Records excerpted from a collection

***

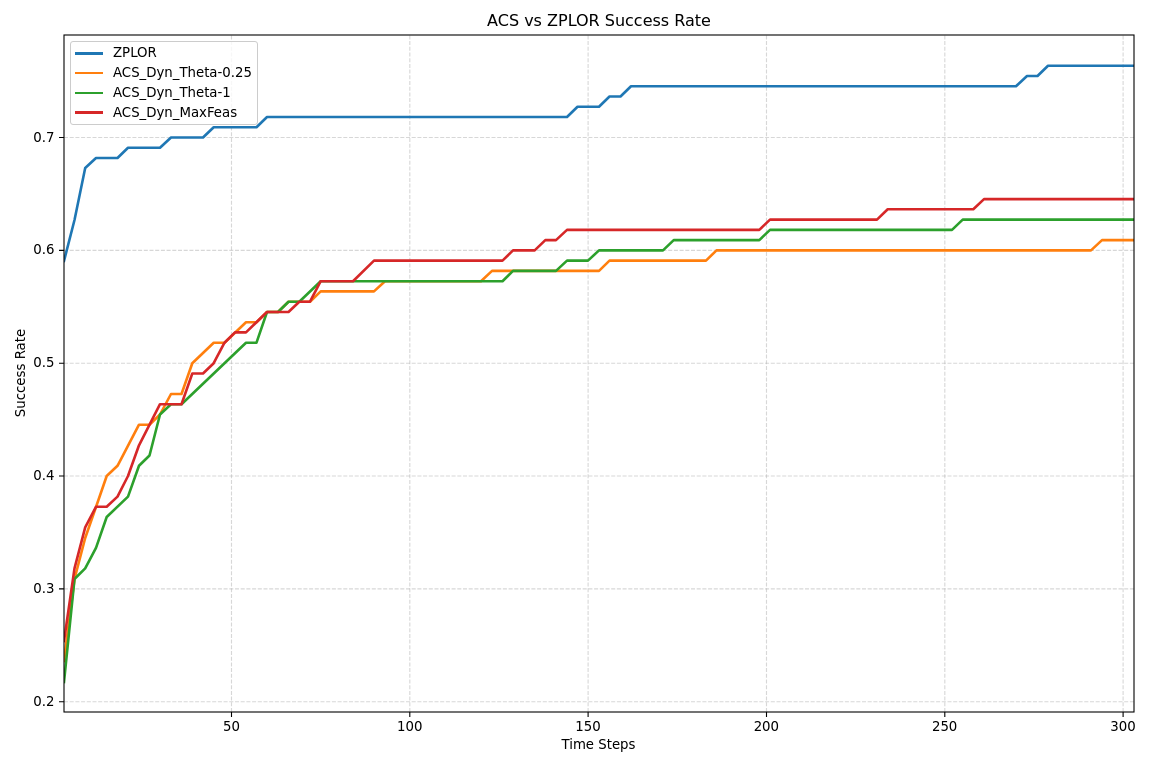
<!DOCTYPE html>
<html lang="en">
<head>
<meta charset="utf-8">
<title>ACS vs ZPLOR Success Rate</title>
<style>
:root {
  --ink: #000;
  --paper: #fff;
  --grid: #b0b0b0;
  --legend-border: #ccc;
  --zplor: #1f77b4;
  --theta-025: #ff7f0e;
  --theta-1: #2ca02c;
  --maxfeas: #d62728;
}
* { box-sizing: border-box; margin: 0; padding: 0; }
html, body { width: 1152px; height: 768px; overflow: hidden; background: var(--paper); }
.chart {
  position: relative; width: 1152px; height: 768px; overflow: hidden;
  color: var(--ink); font: 13.3px/20px "DejaVu Sans", sans-serif; white-space: nowrap;
}
.plot { position: absolute; inset: 0; }
.grid { stroke: var(--grid); stroke-opacity: .5; stroke-width: 1.1; stroke-dasharray: 4 1.7; fill: none; }
.frame { stroke: var(--ink); stroke-width: 1.1; fill: none; }
.series { fill: none; stroke-width: 2.6; stroke-linejoin: round; stroke-linecap: square; }
.zplor { stroke: var(--zplor); color: var(--zplor); }
.theta-025 { stroke: var(--theta-025); color: var(--theta-025); }
.theta-1 { stroke: var(--theta-1); color: var(--theta-1); }
.maxfeas { stroke: var(--maxfeas); color: var(--maxfeas); }
h1 { position: absolute; left: 64px; top: 11px; width: 1070px; font-size: 16px; font-weight: 400; line-height: 20px; text-align: center; }
.x-title { position: absolute; left: 64px; top: 735px; width: 1069px; text-align: center; }
.y-title { position: absolute; left: -79px; top: 363px; width: 200px; text-align: center; transform: rotate(-90deg); }
.ticks { position: absolute; display: grid; list-style: none; }
.x-ticks { left: 142.3px; top: 717px; grid-template-columns: repeat(6, 178.3px); text-align: center; }
.y-ticks { left: 0; top: 81.3px; width: 54.5px; grid-template-rows: repeat(6, 112.8px); align-items: center; text-align: right; }
.legend {
  position: absolute; left: 70px; top: 41px; width: 188px; height: 84px;
  padding: 1px 4px; display: flex; flex-direction: column; justify-content: center;
  list-style: none; background: rgb(255 255 255 / .8);
  border: 1.3px solid var(--legend-border); border-radius: 3px;
}
.legend li { display: flex; align-items: center; gap: 10px; height: 19.8px; }
.swatch { flex: none; width: 28px; height: 2.6px; background: currentColor; }
</style>
</head>
<body>
<main class="chart">
  <svg class="plot" width="1152" height="768" viewBox="0 0 1152 768" aria-hidden="true">
    <defs><clipPath id="plot-area"><rect x="64" y="35" width="1070" height="677"/></clipPath></defs>
    <path class="grid" d="M231.5 712V35M409.8 712V35M588.1 712V35M766.5 712V35M944.8 712V35M1123.1 712V35"/>
    <path class="grid" d="M64 137.5H1134M64 250.4H1134M64 363.2H1134M64 476H1134M64 588.9H1134M64 701.7H1134"/>
    <path class="frame" d="M231.5 712v5M409.8 712v5M588.1 712v5M766.5 712v5M944.8 712v5M1123.1 712v5M64 137.5h-5M64 250.4h-5M64 363.2h-5M64 476h-5M64 588.9h-5M64 701.7h-5"/>
    <g class="lines" clip-path="url(#plot-area)">
      <polyline class="series zplor" points="64,261 74.5,220 85.2,168 96,158 117.5,158 128,147.7 160,147.7 171,137.5 203,137.5 213.7,127.2 256.5,127.2 267,117 567,117 577.5,106.7 599,106.7 609.5,96.5 620.5,96.5 631,86.2 1016,86.2 1027,76 1037.5,76 1048,65.7 1134,65.7"/>
      <polyline class="series theta-025" points="64,661 74.5,579 85.2,538 96,507 106.7,476 117.5,465.8 139,424.7 149.5,424.7 160,414.5 171,394 181.5,394 192.3,363.2 213.7,342.7 224.5,342.7 246,322.2 256.5,322.2 267,312 278,312 288.5,301.7 310,301.7 320.7,291.4 374,291.4 385,281.2 481,281.2 492,270.9 599,270.9 609.5,260.6 706,260.6 716.5,250.4 1091,250.4 1102,240.1 1134,240.1"/>
      <polyline class="series theta-1" points="64,682 74.5,579 85.2,568.4 96,547.9 106.7,517 128,496.6 139,465.8 149.5,455.5 160,414.5 171,404.2 181.5,404.2 246,342.7 256.5,342.7 267,312 278,312 288.5,301.7 299.3,301.7 320.7,281.2 502.5,281.2 513,270.9 556,270.9 567,260.6 588,260.6 599,250.4 663,250.4 673.7,240.1 759.3,240.1 770,229.9 952,229.9 962.7,219.6 1134,219.6"/>
      <polyline class="series maxfeas" points="64,641 74.5,568.4 85.2,527.3 96,506.8 106.7,506.8 117.5,496.6 128,476 139,445.3 160,404.2 181.5,404.2 192.3,373.5 203,373.5 213.7,363.2 224.5,342.7 235,332.4 246,332.4 267,312 288.5,312 299.3,301.7 310,301.7 320.7,281.2 353,281.2 374,260.6 502.5,260.6 513,250.4 534.7,250.4 545.3,240.1 556,240.1 567,229.9 759.3,229.9 770,219.6 877,219.6 887.7,209.3 973.3,209.3 984,199.1 1134,199.1"/>
    </g>
    <rect class="frame" x="64" y="35" width="1070" height="677"/>
  </svg>
  <h1>ACS vs ZPLOR Success Rate</h1>
  <ul class="legend">
    <li><span class="swatch zplor"></span>ZPLOR</li>
    <li><span class="swatch theta-025"></span>ACS_Dyn_Theta-0.25</li>
    <li><span class="swatch theta-1"></span>ACS_Dyn_Theta-1</li>
    <li><span class="swatch maxfeas"></span>ACS_Dyn_MaxFeas</li>
  </ul>
  <ol class="ticks y-ticks"><li>0.7</li><li>0.6</li><li>0.5</li><li>0.4</li><li>0.3</li><li>0.2</li></ol>
  <ol class="ticks x-ticks"><li>50</li><li>100</li><li>150</li><li>200</li><li>250</li><li>300</li></ol>
  <p class="y-title">Success Rate</p>
  <p class="x-title">Time Steps</p>
</main>
</body>
</html>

***

Task description: Without any pictures, output the entries above exactly as they appear.

Reply:
<!DOCTYPE html>
<html lang="en">
<head>
<meta charset="utf-8">
<title>ACS vs ZPLOR Success Rate</title>
<style>
:root {
  --ink: #000;
  --paper: #fff;
  --grid: #b0b0b0;
  --legend-border: #ccc;
  --zplor: #1f77b4;
  --theta-025: #ff7f0e;
  --theta-1: #2ca02c;
  --maxfeas: #d62728;
}
* { box-sizing: border-box; margin: 0; padding: 0; }
html, body { width: 1152px; height: 768px; overflow: hidden; background: var(--paper); }
.chart {
  position: relative; width: 1152px; height: 768px; overflow: hidden;
  color: var(--ink); font: 13.3px/20px "DejaVu Sans", sans-serif; white-space: nowrap;
}
.plot { position: absolute; inset: 0; }
.grid { stroke: var(--grid); stroke-opacity: .5; stroke-width: 1.1; stroke-dasharray: 4 1.7; fill: none; }
.frame { stroke: var(--ink); stroke-width: 1.1; fill: none; }
.series { fill: none; stroke-width: 2.6; stroke-linejoin: round; stroke-linecap: square; }
.zplor { stroke: var(--zplor); color: var(--zplor); }
.theta-025 { stroke: var(--theta-025); color: var(--theta-025); }
.theta-1 { stroke: var(--theta-1); color: var(--theta-1); }
.maxfeas { stroke: var(--maxfeas); color: var(--maxfeas); }
h1 { position: absolute; left: 64px; top: 11px; width: 1070px; font-size: 16px; font-weight: 400; line-height: 20px; text-align: center; }
.x-title { position: absolute; left: 64px; top: 735px; width: 1069px; text-align: center; }
.y-title { position: absolute; left: -79px; top: 363px; width: 200px; text-align: center; transform: rotate(-90deg); }
.ticks { position: absolute; display: grid; list-style: none; }
.x-ticks { left: 142.3px; top: 717px; grid-template-columns: repeat(6, 178.3px); text-align: center; }
.y-ticks { left: 0; top: 81.3px; width: 54.5px; grid-template-rows: repeat(6, 112.8px); align-items: center; text-align: right; }
.legend {
  position: absolute; left: 70px; top: 41px; width: 188px; height: 84px;
  padding: 1px 4px; display: flex; flex-direction: column; justify-content: center;
  list-style: none; background: rgb(255 255 255 / .8);
  border: 1.3px solid var(--legend-border); border-radius: 3px;
}
.legend li { display: flex; align-items: center; gap: 10px; height: 19.8px; }
.swatch { flex: none; width: 28px; height: 2.6px; background: currentColor; }
</style>
</head>
<body>
<main class="chart">
  <svg class="plot" width="1152" height="768" viewBox="0 0 1152 768" aria-hidden="true">
    <defs><clipPath id="plot-area"><rect x="64" y="35" width="1070" height="677"/></clipPath></defs>
    <path class="grid" d="M231.5 712V35M409.8 712V35M588.1 712V35M766.5 712V35M944.8 712V35M1123.1 712V35"/>
    <path class="grid" d="M64 137.5H1134M64 250.4H1134M64 363.2H1134M64 476H1134M64 588.9H1134M64 701.7H1134"/>
    <path class="frame" d="M231.5 712v5M409.8 712v5M588.1 712v5M766.5 712v5M944.8 712v5M1123.1 712v5M64 137.5h-5M64 250.4h-5M64 363.2h-5M64 476h-5M64 588.9h-5M64 701.7h-5"/>
    <g class="lines" clip-path="url(#plot-area)">
      <polyline class="series zplor" points="64,261 74.5,220 85.2,168 96,158 117.5,158 128,147.7 160,147.7 171,137.5 203,137.5 213.7,127.2 256.5,127.2 267,117 567,117 577.5,106.7 599,106.7 609.5,96.5 620.5,96.5 631,86.2 1016,86.2 1027,76 1037.5,76 1048,65.7 1134,65.7"/>
      <polyline class="series theta-025" points="64,661 74.5,579 85.2,538 96,507 106.7,476 117.5,465.8 139,424.7 149.5,424.7 160,414.5 171,394 181.5,394 192.3,363.2 213.7,342.7 224.5,342.7 246,322.2 256.5,322.2 267,312 278,312 288.5,301.7 310,301.7 320.7,291.4 374,291.4 385,281.2 481,281.2 492,270.9 599,270.9 609.5,260.6 706,260.6 716.5,250.4 1091,250.4 1102,240.1 1134,240.1"/>
      <polyline class="series theta-1" points="64,682 74.5,579 85.2,568.4 96,547.9 106.7,517 128,496.6 139,465.8 149.5,455.5 160,414.5 171,404.2 181.5,404.2 246,342.7 256.5,342.7 267,312 278,312 288.5,301.7 299.3,301.7 320.7,281.2 502.5,281.2 513,270.9 556,270.9 567,260.6 588,260.6 599,250.4 663,250.4 673.7,240.1 759.3,240.1 770,229.9 952,229.9 962.7,219.6 1134,219.6"/>
      <polyline class="series maxfeas" points="64,641 74.5,568.4 85.2,527.3 96,506.8 106.7,506.8 117.5,496.6 128,476 139,445.3 160,404.2 181.5,404.2 192.3,373.5 203,373.5 213.7,363.2 224.5,342.7 235,332.4 246,332.4 267,312 288.5,312 299.3,301.7 310,301.7 320.7,281.2 353,281.2 374,260.6 502.5,260.6 513,250.4 534.7,250.4 545.3,240.1 556,240.1 567,229.9 759.3,229.9 770,219.6 877,219.6 887.7,209.3 973.3,209.3 984,199.1 1134,199.1"/>
    </g>
    <rect class="frame" x="64" y="35" width="1070" height="677"/>
  </svg>
  <h1>ACS vs ZPLOR Success Rate</h1>
  <ul class="legend">
    <li><span class="swatch zplor"></span>ZPLOR</li>
    <li><span class="swatch theta-025"></span>ACS_Dyn_Theta-0.25</li>
    <li><span class="swatch theta-1"></span>ACS_Dyn_Theta-1</li>
    <li><span class="swatch maxfeas"></span>ACS_Dyn_MaxFeas</li>
  </ul>
  <ol class="ticks y-ticks"><li>0.7</li><li>0.6</li><li>0.5</li><li>0.4</li><li>0.3</li><li>0.2</li></ol>
  <ol class="ticks x-ticks"><li>50</li><li>100</li><li>150</li><li>200</li><li>250</li><li>300</li></ol>
  <p class="y-title">Success Rate</p>
  <p class="x-title">Time Steps</p>
</main>
</body>
</html>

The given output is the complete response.